## Problem requirements
Report how many lines of the entries below contain the word "attrs", and nothing more.

## Source material
______________________________
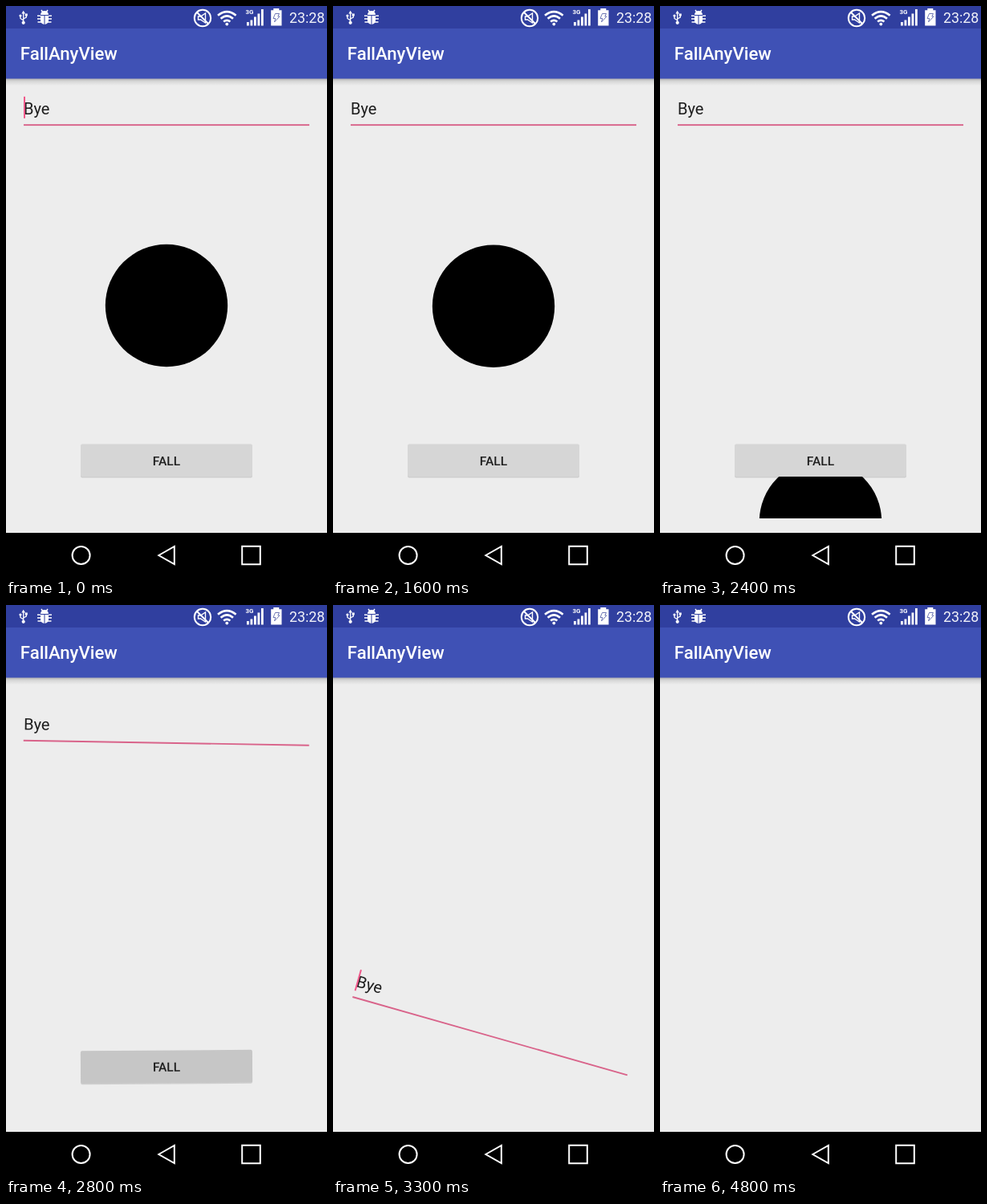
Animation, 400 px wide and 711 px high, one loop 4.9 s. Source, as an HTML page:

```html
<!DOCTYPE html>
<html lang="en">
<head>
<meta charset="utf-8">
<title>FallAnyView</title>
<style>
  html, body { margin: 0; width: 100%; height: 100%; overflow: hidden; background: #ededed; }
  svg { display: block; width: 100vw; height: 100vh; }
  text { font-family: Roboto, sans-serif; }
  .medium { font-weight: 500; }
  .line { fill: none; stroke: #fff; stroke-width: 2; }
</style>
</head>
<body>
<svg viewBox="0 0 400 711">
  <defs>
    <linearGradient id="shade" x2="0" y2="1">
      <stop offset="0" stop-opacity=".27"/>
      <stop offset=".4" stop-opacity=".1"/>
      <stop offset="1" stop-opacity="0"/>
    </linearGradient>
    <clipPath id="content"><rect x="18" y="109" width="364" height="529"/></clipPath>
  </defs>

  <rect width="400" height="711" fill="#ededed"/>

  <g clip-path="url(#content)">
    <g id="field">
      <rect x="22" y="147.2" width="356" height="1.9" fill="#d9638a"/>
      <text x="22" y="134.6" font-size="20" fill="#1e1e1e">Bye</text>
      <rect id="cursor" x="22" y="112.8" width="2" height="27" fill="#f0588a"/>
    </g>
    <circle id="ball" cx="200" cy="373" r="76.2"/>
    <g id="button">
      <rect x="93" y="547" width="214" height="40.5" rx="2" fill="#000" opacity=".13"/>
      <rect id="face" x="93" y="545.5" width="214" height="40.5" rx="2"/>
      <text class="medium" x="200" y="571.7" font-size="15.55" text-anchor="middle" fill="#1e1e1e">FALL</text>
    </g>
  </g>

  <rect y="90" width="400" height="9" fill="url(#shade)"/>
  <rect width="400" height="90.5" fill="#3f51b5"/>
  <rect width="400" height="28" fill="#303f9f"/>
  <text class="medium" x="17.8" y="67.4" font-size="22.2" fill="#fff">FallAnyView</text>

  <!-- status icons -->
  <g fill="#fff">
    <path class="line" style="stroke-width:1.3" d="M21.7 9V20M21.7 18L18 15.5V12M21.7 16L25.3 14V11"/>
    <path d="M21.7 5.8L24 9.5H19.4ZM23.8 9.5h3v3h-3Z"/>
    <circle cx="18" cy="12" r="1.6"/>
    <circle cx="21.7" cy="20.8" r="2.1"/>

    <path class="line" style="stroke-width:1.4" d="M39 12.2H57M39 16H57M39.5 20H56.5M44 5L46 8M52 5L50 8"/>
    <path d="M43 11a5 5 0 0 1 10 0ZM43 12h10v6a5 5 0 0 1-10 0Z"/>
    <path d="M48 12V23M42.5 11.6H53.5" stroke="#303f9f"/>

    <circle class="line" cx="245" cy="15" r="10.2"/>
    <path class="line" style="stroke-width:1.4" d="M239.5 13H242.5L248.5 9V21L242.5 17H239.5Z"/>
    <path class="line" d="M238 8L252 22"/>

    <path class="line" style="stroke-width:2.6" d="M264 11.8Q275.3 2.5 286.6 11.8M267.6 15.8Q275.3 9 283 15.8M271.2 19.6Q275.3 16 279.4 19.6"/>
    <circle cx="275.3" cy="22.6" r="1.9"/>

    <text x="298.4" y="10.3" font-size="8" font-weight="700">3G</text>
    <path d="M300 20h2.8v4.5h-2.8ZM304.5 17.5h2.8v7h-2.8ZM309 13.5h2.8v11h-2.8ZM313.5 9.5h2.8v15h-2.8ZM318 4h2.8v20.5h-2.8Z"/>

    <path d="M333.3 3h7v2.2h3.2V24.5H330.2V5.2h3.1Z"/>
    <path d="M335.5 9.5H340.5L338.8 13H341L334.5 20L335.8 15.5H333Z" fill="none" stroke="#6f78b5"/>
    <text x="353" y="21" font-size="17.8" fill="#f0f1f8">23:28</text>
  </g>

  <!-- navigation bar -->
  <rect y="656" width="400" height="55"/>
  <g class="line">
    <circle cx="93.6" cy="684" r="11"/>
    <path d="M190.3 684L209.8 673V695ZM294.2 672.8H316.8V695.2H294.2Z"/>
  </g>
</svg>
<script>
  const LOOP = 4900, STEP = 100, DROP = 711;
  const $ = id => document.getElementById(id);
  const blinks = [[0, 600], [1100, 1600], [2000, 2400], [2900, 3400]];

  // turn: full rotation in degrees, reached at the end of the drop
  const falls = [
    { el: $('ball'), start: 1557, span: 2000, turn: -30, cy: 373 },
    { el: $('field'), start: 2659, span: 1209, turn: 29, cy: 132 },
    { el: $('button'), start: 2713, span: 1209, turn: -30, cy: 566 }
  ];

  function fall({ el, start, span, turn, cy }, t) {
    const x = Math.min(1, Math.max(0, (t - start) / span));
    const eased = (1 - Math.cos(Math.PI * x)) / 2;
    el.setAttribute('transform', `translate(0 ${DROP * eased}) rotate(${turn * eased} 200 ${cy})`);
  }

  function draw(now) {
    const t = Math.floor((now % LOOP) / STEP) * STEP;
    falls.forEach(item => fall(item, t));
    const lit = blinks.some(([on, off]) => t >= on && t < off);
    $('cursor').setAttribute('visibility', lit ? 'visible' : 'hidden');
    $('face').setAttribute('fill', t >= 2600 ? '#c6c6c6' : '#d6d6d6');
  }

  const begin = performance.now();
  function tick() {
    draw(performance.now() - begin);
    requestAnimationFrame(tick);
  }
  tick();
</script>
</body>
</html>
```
______________________________
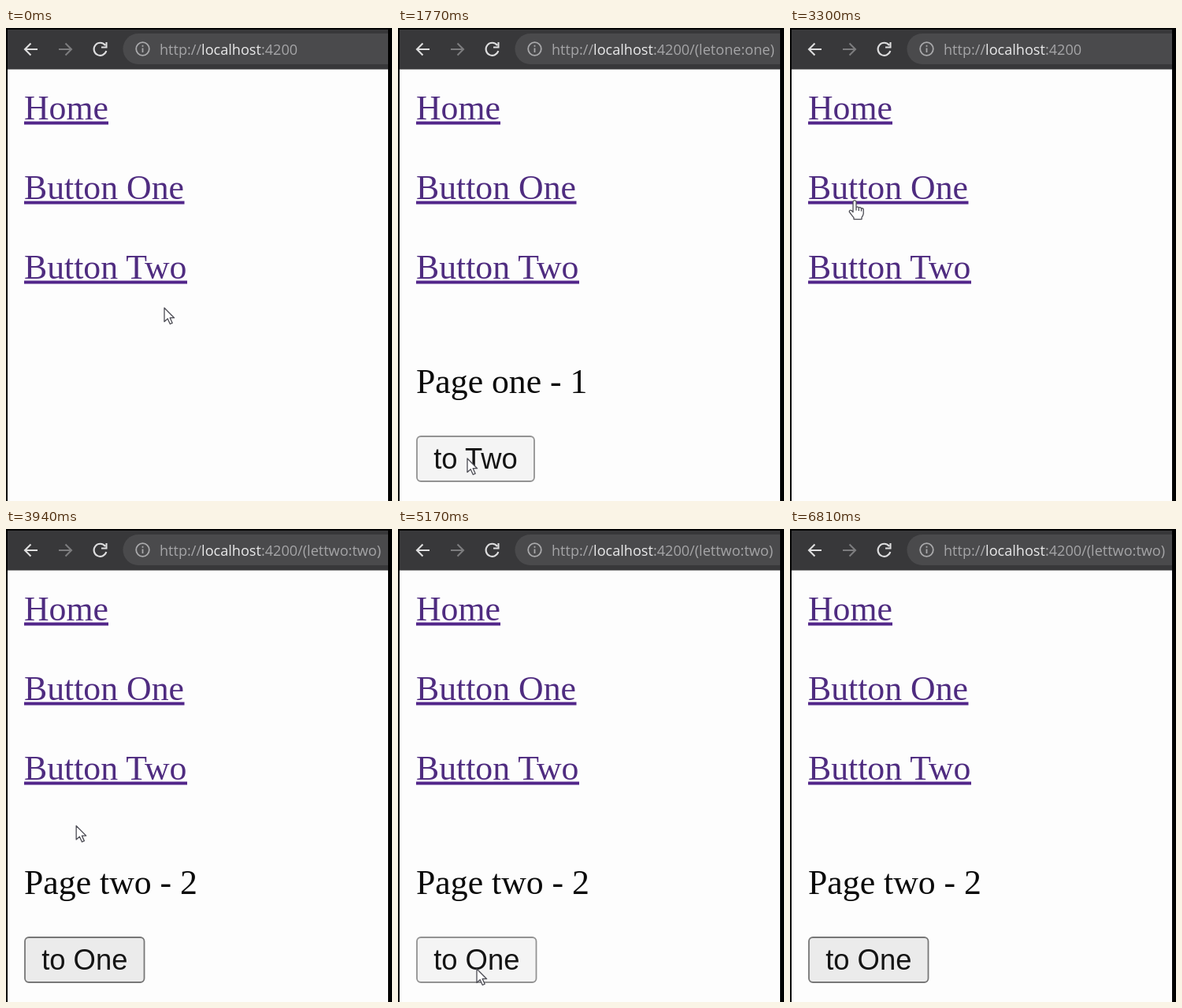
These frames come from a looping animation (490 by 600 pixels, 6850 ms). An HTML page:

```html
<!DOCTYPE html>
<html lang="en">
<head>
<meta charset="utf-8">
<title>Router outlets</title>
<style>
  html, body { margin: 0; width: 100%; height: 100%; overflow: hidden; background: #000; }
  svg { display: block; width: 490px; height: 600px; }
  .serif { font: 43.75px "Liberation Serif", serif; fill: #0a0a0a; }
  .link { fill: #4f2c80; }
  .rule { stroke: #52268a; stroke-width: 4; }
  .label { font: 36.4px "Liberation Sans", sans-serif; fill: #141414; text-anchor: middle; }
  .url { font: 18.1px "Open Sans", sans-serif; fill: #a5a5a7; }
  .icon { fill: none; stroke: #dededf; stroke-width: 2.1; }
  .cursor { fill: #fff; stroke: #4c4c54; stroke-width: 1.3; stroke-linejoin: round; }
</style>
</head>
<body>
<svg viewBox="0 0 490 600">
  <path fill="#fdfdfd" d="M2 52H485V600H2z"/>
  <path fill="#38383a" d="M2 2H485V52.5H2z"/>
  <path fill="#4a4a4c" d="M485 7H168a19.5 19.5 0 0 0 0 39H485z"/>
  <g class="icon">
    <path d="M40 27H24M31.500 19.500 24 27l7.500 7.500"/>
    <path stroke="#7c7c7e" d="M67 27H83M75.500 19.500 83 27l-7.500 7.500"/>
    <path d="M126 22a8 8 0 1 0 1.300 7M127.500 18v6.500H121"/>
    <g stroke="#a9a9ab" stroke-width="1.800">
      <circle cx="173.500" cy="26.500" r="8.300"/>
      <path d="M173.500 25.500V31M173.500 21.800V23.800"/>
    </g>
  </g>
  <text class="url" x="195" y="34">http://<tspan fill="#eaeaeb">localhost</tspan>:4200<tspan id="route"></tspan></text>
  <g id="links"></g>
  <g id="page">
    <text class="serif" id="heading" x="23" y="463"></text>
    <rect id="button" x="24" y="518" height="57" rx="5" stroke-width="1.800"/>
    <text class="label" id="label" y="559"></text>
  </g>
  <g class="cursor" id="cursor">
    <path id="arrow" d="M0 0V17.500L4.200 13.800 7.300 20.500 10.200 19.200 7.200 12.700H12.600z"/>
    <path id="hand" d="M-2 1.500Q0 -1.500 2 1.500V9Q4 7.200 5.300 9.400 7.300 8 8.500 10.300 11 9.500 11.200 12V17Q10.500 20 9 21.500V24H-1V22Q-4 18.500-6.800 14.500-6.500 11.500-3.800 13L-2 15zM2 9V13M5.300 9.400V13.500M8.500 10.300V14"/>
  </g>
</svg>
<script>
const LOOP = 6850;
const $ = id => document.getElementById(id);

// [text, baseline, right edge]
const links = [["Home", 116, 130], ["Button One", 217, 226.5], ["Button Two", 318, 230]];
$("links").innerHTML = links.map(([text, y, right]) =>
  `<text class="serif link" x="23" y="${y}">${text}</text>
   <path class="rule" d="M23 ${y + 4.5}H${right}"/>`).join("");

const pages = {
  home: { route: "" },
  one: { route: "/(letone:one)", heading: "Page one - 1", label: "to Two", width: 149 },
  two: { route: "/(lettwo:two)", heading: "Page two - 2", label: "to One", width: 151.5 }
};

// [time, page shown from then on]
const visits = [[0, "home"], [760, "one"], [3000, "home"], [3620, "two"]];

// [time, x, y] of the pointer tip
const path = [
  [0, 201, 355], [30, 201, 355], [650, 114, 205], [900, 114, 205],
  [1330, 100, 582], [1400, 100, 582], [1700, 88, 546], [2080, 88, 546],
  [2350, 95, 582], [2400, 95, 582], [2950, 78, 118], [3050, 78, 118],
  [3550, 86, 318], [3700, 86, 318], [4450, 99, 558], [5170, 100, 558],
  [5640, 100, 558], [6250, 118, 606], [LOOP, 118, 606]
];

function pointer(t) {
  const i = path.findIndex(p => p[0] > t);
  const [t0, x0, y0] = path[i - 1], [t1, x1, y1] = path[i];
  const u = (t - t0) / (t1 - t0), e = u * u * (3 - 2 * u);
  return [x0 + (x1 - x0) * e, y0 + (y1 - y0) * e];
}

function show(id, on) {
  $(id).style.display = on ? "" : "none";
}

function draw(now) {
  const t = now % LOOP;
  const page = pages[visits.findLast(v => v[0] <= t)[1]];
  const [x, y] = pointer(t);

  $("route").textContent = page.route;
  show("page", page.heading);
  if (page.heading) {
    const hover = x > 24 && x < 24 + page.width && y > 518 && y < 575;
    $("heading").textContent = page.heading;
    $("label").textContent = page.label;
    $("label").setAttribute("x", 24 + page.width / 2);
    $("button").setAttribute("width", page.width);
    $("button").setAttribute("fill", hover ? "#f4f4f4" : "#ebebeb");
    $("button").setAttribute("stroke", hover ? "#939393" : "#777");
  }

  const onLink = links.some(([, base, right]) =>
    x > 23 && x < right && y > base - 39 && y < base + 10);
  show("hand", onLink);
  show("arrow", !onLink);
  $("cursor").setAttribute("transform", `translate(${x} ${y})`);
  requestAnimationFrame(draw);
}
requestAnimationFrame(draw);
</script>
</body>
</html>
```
______________________________
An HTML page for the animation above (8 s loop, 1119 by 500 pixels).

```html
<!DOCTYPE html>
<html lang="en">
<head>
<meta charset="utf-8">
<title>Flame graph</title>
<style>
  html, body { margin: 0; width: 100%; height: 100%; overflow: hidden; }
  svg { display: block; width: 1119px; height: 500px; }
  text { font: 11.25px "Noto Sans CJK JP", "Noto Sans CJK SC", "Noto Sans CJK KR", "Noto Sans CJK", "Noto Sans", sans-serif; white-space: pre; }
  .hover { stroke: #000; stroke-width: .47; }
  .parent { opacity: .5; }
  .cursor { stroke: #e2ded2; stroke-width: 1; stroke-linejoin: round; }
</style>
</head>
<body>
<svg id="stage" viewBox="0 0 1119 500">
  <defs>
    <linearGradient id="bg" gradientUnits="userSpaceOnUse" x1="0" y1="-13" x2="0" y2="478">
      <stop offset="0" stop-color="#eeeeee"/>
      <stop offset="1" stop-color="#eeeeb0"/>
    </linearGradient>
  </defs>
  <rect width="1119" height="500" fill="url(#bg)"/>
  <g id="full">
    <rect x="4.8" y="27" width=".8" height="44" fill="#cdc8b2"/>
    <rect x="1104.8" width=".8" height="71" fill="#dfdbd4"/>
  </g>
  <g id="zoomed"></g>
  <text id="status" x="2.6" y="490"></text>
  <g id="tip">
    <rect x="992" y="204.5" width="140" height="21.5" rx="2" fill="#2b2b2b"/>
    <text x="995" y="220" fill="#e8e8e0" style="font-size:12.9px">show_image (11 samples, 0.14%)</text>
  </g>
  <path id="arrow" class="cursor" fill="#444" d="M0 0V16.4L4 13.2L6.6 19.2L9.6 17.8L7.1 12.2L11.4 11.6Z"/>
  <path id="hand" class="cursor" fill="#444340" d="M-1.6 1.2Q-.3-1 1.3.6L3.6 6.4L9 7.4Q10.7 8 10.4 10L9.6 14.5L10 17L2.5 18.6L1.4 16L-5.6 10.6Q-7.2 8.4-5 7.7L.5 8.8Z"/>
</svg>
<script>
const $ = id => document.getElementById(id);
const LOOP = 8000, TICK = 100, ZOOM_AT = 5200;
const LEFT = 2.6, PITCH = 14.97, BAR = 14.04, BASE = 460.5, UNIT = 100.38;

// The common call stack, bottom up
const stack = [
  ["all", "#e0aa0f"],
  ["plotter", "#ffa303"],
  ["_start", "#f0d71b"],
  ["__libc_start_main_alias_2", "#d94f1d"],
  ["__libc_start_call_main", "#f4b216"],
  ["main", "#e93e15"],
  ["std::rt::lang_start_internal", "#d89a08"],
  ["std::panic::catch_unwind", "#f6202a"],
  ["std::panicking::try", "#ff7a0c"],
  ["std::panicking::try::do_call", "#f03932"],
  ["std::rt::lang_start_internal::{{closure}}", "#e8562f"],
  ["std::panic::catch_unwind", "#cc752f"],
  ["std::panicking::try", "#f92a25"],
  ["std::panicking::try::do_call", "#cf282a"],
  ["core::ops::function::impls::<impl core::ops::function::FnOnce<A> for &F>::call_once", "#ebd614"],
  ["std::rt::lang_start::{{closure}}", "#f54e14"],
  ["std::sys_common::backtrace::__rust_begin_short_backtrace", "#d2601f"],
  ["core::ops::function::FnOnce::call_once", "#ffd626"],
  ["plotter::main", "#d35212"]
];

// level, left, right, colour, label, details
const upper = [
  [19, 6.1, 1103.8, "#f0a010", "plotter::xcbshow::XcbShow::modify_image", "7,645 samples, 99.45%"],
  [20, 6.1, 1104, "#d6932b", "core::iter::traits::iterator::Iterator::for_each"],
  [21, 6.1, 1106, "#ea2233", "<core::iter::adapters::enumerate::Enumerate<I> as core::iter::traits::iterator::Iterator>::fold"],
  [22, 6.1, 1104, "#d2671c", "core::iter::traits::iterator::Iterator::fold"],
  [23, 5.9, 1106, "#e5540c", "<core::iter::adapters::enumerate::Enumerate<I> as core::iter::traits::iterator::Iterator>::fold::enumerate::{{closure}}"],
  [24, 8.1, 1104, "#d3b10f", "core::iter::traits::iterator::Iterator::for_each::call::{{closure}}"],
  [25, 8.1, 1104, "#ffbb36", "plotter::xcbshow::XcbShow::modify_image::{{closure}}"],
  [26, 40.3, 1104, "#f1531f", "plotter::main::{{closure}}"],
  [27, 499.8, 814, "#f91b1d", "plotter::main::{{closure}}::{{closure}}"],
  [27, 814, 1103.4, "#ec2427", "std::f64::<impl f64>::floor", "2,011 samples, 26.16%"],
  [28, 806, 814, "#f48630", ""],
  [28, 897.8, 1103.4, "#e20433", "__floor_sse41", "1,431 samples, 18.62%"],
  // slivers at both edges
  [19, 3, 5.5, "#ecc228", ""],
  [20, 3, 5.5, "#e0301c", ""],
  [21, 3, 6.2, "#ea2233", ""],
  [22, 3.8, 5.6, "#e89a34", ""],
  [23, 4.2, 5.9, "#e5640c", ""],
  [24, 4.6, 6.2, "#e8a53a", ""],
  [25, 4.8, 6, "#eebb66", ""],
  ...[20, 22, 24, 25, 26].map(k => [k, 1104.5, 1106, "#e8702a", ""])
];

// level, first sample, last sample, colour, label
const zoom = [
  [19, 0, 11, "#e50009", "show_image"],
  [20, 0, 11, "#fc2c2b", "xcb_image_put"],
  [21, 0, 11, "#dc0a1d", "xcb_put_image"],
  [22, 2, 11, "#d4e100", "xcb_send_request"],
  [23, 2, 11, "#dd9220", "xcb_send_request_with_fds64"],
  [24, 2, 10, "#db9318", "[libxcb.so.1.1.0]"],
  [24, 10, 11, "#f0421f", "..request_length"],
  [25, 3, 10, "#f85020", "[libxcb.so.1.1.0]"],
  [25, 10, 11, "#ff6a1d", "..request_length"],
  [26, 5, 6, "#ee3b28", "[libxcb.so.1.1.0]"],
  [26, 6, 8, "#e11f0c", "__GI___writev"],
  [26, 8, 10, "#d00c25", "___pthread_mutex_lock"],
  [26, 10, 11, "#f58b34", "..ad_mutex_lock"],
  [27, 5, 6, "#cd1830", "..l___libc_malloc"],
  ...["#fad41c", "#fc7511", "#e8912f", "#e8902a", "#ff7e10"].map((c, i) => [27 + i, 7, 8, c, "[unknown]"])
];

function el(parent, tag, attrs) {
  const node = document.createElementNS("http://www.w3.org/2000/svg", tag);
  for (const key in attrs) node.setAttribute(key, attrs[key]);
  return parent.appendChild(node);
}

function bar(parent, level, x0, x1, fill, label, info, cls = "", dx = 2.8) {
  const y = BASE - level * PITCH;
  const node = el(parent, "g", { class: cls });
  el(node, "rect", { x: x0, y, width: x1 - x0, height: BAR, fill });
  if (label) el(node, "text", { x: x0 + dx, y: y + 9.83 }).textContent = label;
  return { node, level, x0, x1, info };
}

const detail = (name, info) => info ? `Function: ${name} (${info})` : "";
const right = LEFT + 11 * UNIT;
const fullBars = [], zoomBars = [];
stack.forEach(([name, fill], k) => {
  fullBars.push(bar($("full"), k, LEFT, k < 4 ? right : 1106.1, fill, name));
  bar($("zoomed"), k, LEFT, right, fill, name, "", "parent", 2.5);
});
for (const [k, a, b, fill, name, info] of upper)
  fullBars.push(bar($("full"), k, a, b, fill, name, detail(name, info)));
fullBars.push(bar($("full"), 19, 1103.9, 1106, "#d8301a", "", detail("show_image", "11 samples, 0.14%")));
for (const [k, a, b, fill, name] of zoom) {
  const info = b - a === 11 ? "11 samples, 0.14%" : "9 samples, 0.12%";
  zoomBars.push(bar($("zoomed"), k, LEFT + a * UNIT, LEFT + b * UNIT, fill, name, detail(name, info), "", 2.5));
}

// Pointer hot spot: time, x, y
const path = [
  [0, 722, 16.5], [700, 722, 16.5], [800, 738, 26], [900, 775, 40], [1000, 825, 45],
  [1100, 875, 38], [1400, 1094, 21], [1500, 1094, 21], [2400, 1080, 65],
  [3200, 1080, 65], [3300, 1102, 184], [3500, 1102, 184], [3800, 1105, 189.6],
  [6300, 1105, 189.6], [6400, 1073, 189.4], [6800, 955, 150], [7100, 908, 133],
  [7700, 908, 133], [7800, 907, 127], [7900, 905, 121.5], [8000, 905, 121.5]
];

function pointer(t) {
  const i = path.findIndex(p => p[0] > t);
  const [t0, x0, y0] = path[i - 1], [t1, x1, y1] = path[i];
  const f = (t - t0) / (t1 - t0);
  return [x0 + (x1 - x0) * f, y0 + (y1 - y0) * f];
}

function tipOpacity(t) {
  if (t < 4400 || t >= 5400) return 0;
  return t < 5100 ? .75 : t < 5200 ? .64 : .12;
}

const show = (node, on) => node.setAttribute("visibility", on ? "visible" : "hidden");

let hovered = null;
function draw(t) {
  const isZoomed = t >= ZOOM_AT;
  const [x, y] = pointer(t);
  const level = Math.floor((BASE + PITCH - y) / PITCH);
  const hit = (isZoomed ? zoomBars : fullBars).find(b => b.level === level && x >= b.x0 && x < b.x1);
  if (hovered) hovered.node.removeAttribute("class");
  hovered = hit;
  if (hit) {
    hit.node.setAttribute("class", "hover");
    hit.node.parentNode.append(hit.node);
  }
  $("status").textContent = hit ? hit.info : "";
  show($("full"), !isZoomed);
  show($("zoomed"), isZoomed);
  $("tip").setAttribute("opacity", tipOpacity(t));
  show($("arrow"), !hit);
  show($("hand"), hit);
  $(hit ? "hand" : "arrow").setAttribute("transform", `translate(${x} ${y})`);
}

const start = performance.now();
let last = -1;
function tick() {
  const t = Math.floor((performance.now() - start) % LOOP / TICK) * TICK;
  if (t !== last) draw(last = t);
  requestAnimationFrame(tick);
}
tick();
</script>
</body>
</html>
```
______________________________
## Output for this task
2